While walking through a bookstore, new or used, I always stop and look for my favorite authors. I idle by their alphabetical presence and run my eyes hungrily over the spines of their books. I am always looking for first editions, or copies of works I do not possess. But sometimes I find a unique copy of a book I already own. If it speaks to me I will purchase it and bring it home to sit on the shelf with its cousins. I’ve ended up with four or five different versions of that same title. Is it a compulsion? No, it’s a conversation.
I can sometimes hear the voice of the book. It tells about the hidden history of hands holding it through time; maybe only one person…sometimes a dozen. Each finger, each thumb that held the pages open for salutation floats into my mind’s inner vision. Young children, teenagers, elderly grandmas – they’ve all left some integral essence on the paper and horse-bone glue of the book. It talks about revelations eternal. It talks about scansion and presentation; it talks about late night binges and book club biddies talking rhetorical about semicolons. It talks of authorial eternities among righteous writers from all times, all civilizations.
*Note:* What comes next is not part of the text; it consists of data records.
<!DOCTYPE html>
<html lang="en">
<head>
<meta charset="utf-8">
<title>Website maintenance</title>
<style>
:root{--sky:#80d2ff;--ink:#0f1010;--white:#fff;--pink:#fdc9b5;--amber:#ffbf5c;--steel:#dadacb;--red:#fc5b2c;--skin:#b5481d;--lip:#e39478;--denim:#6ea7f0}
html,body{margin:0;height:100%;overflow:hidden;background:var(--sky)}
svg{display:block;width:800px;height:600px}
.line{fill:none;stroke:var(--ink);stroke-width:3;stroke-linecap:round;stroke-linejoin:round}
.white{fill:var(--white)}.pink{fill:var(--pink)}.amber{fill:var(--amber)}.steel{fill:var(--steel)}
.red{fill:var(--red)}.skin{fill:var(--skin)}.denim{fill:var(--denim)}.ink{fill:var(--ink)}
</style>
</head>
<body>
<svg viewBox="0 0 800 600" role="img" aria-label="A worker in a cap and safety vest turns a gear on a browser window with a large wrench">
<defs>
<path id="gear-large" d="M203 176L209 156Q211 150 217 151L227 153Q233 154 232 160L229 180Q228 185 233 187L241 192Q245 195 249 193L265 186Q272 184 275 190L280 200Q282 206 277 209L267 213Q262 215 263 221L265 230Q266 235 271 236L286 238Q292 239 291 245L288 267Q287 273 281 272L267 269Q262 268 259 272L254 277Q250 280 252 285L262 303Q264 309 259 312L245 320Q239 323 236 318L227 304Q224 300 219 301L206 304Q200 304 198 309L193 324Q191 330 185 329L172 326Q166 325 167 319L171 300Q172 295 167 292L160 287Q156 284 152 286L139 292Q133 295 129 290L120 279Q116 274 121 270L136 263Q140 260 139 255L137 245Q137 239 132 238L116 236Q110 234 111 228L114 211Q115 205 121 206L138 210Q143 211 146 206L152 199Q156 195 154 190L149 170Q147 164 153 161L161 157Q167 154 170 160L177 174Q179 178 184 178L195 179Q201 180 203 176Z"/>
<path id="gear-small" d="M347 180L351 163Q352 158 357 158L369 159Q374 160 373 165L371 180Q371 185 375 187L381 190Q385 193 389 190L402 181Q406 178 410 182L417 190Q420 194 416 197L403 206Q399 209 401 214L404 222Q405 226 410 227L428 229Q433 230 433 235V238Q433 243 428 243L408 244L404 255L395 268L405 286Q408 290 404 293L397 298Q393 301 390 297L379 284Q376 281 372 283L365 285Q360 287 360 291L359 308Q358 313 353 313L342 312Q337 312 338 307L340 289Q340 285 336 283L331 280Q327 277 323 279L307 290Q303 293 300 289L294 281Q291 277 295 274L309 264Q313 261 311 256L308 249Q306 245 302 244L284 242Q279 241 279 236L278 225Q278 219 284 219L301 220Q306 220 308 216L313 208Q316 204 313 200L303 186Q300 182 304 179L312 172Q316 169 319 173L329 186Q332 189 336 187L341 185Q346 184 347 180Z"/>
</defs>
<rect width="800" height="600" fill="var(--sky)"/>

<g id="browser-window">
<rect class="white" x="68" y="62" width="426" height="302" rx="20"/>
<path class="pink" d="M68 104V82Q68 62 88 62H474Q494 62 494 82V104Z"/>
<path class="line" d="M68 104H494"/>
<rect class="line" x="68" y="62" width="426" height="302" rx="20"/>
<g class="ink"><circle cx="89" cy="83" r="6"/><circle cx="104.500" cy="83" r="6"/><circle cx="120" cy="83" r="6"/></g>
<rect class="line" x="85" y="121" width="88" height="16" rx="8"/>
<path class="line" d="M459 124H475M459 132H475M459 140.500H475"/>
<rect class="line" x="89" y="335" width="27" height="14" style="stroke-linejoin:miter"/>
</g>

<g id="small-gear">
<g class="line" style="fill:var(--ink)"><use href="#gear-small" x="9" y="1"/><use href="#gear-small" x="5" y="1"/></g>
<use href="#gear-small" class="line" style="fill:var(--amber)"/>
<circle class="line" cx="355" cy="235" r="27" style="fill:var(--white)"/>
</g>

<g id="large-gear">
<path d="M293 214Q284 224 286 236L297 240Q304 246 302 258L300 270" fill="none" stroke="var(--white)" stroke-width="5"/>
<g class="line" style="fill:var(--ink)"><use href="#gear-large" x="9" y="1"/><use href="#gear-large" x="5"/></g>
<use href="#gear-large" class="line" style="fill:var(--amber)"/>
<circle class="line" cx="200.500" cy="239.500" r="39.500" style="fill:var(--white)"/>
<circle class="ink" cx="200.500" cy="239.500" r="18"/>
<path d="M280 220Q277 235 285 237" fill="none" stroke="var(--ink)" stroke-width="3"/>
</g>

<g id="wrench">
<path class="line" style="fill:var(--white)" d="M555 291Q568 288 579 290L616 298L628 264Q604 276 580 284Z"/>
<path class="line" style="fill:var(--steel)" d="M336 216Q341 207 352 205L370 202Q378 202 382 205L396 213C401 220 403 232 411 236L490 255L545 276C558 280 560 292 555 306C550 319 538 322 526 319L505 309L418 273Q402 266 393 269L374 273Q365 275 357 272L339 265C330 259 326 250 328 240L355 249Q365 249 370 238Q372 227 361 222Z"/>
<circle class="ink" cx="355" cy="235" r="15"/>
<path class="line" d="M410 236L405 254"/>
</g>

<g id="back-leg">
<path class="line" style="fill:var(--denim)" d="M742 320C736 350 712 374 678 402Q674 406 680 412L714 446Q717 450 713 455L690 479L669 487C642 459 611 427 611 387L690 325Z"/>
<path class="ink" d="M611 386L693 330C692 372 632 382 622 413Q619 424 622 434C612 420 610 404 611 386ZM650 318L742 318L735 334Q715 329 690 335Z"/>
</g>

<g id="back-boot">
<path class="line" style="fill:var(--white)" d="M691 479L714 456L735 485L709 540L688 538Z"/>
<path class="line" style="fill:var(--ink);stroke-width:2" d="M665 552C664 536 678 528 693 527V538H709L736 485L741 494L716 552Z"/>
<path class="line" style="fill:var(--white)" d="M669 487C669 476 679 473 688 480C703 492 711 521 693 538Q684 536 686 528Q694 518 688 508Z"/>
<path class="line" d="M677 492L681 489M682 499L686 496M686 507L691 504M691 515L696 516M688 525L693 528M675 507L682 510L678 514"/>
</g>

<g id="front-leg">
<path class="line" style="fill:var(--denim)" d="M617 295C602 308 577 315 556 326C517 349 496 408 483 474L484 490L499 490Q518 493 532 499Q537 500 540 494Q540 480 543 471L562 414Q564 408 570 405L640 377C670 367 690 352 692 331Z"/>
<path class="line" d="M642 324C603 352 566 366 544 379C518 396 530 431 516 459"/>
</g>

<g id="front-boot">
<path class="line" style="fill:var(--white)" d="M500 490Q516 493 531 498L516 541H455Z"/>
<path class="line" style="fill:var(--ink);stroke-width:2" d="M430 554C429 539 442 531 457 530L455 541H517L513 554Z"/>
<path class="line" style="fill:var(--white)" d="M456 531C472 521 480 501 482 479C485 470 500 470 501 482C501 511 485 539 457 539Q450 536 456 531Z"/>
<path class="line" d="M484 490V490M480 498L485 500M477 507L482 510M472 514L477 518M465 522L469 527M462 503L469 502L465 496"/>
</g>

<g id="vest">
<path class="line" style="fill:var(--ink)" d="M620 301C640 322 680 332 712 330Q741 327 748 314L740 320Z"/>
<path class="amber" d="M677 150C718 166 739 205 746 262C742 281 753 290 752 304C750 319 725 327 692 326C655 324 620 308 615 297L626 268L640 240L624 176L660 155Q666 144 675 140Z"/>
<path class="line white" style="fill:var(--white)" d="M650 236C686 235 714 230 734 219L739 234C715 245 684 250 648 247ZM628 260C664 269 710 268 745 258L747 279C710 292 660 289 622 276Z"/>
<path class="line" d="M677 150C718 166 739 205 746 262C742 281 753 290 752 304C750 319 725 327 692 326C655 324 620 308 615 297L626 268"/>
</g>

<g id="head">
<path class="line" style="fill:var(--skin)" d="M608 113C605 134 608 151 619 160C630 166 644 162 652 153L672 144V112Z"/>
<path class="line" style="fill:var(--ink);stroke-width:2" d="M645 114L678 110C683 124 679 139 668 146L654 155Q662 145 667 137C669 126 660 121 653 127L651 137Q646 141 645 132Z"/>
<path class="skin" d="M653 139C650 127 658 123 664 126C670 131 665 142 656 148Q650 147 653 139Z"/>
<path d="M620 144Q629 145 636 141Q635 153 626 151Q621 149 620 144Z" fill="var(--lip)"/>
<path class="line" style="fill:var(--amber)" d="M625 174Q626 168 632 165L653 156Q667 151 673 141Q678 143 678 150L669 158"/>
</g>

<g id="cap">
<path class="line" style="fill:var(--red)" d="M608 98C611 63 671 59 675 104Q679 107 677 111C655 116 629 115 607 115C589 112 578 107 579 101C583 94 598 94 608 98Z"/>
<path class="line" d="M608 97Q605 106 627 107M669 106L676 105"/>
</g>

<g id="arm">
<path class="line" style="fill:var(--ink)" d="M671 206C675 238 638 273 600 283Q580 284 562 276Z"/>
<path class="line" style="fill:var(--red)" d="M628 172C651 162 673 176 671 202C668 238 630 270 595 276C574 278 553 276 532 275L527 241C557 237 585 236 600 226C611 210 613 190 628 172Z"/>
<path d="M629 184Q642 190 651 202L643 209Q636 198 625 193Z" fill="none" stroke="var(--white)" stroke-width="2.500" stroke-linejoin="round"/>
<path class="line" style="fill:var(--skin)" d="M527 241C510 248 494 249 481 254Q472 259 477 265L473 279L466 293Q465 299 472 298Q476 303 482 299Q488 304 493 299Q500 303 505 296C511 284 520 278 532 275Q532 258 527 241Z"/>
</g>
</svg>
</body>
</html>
I also hear the writer speak. Each time I open one of their books they briefly, for the time I am reading them, live again. A voice of someone long deceased (or maybe even living in a low rent apartment forgotten, akin to death) and they begin to talk to me, to tell me intricate stories woven from late nights and long airplane flights, from cross country Greyhounds run through desiccated sunburnt towns, discovering the endless variations on the essential dreamscapes of storytelling. They blow the smell of lattes in my face and echo the distant chatter of cafe couples as keyboard keys clack. I almost have to wash the ink off of my fingers from running my hands across their notepads as sentences form and new realities take shape.
I am a necromancer when Twain tells tales. Reading ‘A Connecticut Yankee’ or ‘Letters from the Earth’ causes him to appear ghostlike in this world, his white mustache twitching in desperate need of a cigar when no smoking is the rule of the day. Allen Ginsberg appears each time Howl is recited by curious and independent 16 year olds, he dances with glee when they discover his paeans to assholes, cocks, and ultimate freedom. The dandies, the denialists, the dreamweavers and thoughtpickers; the ancient voices salvaged from broken shards of cuneiform and papyrus, the dime novelists and the sci-fi strategist – come back to life like miraculous Lazarus and all so much more vibrant.
How wonderful it must be to be a name remembered. To be the writer of books that stand the test of time. To have life breathed into your ideas again and again. To be a voice calling from the pages of a book eternal as long as paper holds its molecular cohesion. As long as English is spoken. As long as eyes search for you hungrily on long shelves among a thousand others. These individual tomes tantalizing in their verbal glories begging for that fine and sweet amygdala response, where brains convert dashed off inky imprints into words to be pronounced in internal silence.
They say in so many various ways: “As long as words have meaning, I will too.”